Credit for the invention of the electrictelephone is frequently disputed, and new controversies over the issue have arisen from time to time. As with other influential inventions such as radio, television, the light bulb, and the computer,there were several inventors who did pioneering experimental work on voice transmission over a wire and improved on each other's ideas. Innocenzo Manzetti, Antonio Meucci, Johann Philipp Reis,Elisha Gray, Alexander Graham Bell, and Thomas Edison, among others, have all been credited with pioneering work on the telephone.
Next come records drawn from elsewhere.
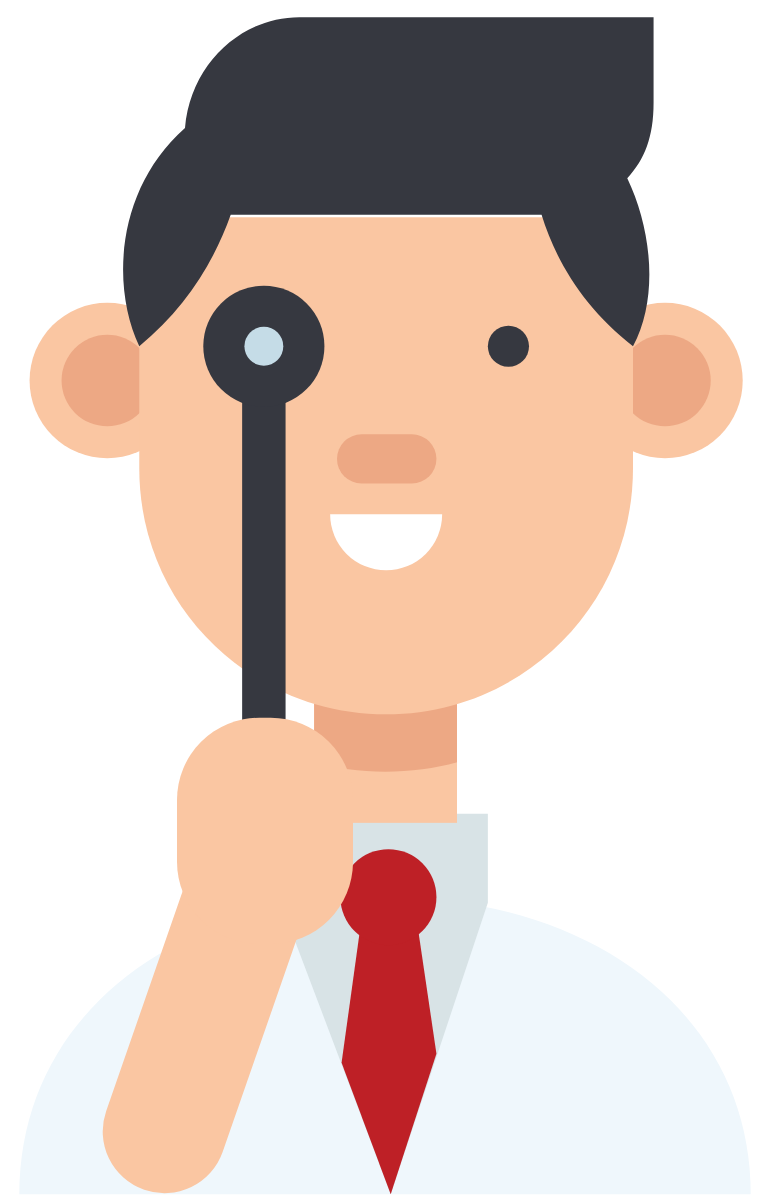
<!DOCTYPE html>
<html lang="en">
<head>
<meta charset="utf-8">
<title>Inspector with Monocle</title>
<style>
  :root {
    --page: #ffffff;
    --skin: #fac6a2;
    --skin-shade: #eda884;
    --hair: #363840;
    --shirt: #eff7fc;
    --collar: #d8e3e6;
    --tie: #be2026;
    --lens: #c5dce7;
    --teeth: #ffffff;
  }
  html, body {
    margin: 0;
    padding: 0;
    width: 770px;
    height: 1200px;
    overflow: hidden;
    background: var(--page);
  }
  .illustration {
    display: block;
    width: 770px;
    height: 1200px;
  }
</style>
</head>
<body>
<svg class="illustration" viewBox="0 0 670 1050" preserveAspectRatio="xMidYMid meet" role="img" aria-label="Smiling man in a shirt and red tie holding a monocle up to his eye">
  <g id="torso">
    <path fill="var(--shirt)" d="M15 1045 C15 890 150 785 335 785 C520 785 655 890 655 1045 Z"/>
    <polygon fill="var(--collar)" points="305,712 425,712 425,790 340,1045 255,820 305,780"/>
    <polygon fill="var(--tie)" points="315,800 362,800 380,922 340,1045 297,930"/>
    <circle fill="var(--tie)" cx="338" cy="785" r="42"/>
  </g>

  <g id="neck">
    <rect fill="var(--skin)" x="273" y="590" width="125" height="130"/>
    <path fill="var(--skin-shade)" d="M273 595 L398 595 L398 667 C360 678 310 678 273 667 Z"/>
  </g>

  <g id="ears">
    <circle fill="var(--skin)" cx="92" cy="333" r="68"/>
    <circle fill="var(--skin-shade)" cx="92" cy="333" r="40"/>
    <circle fill="var(--skin)" cx="580" cy="333" r="68"/>
    <circle fill="var(--skin-shade)" cx="580" cy="333" r="40"/>
  </g>

  <path id="face" fill="var(--skin)" d="M120 190 L552 190 L552 410 C552 530 455 625 336 625 C217 625 120 530 120 410 Z"/>

  <path id="hair" fill="var(--hair)" d="M120 303 C95 250 100 165 160 112 C165 55 210 15 260 15 L570 15 L570 90 C570 120 562 140 547 156 C568 200 575 260 552 303 C510 270 485 230 472 188 L200 188 C185 230 160 270 120 303 Z"/>

  <g id="features">
    <circle fill="var(--hair)" cx="443" cy="303" r="18"/>
    <rect fill="var(--skin-shade)" x="293" y="380" width="87" height="43" rx="21.5"/>
    <path fill="var(--teeth)" d="M287 450 L385 450 A49 49 0 0 1 287 450 Z"/>
  </g>

  <g id="monocle">
    <rect fill="var(--hair)" x="210" y="303" width="38" height="350"/>
    <circle fill="var(--hair)" cx="229" cy="303" r="53"/>
    <circle fill="var(--lens)" cx="229" cy="303" r="17"/>
  </g>

  <g id="arm">
    <line stroke="var(--skin)" stroke-width="108" stroke-linecap="round" x1="142" y1="990" x2="222" y2="760"/>
    <rect fill="var(--skin)" x="153" y="628" width="154" height="198" rx="72"/>
  </g>
</svg>
</body>
</html>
An undisputed fact is that Alexander Graham Bell was the firstto be awarded a patent for the electric telephone by the United States Patent and Trademark Office (USPTO) in March 1876. That first patent by Bell was the master patent of the telephone, fromwhich all other patents for electric telephone devices and features flowed
Evidence of wheeled vehicles appears from the mid 4th millennium BCE, near-simultaneously in Mesopotamia, theNorthern Caucasus (Maykop culture) and Central Europe, so that the question of which culture originally invented the wheeled vehicle remains unresolved and under debate. The earliest well-dateddepiction of a wheeled vehicle (here a wagon—four wheels, two axles), is on the Bronocice pot, a ca. 3500–3350 BCE clay pot excavated in a Funnelbeaker culture settlement in southern Poland.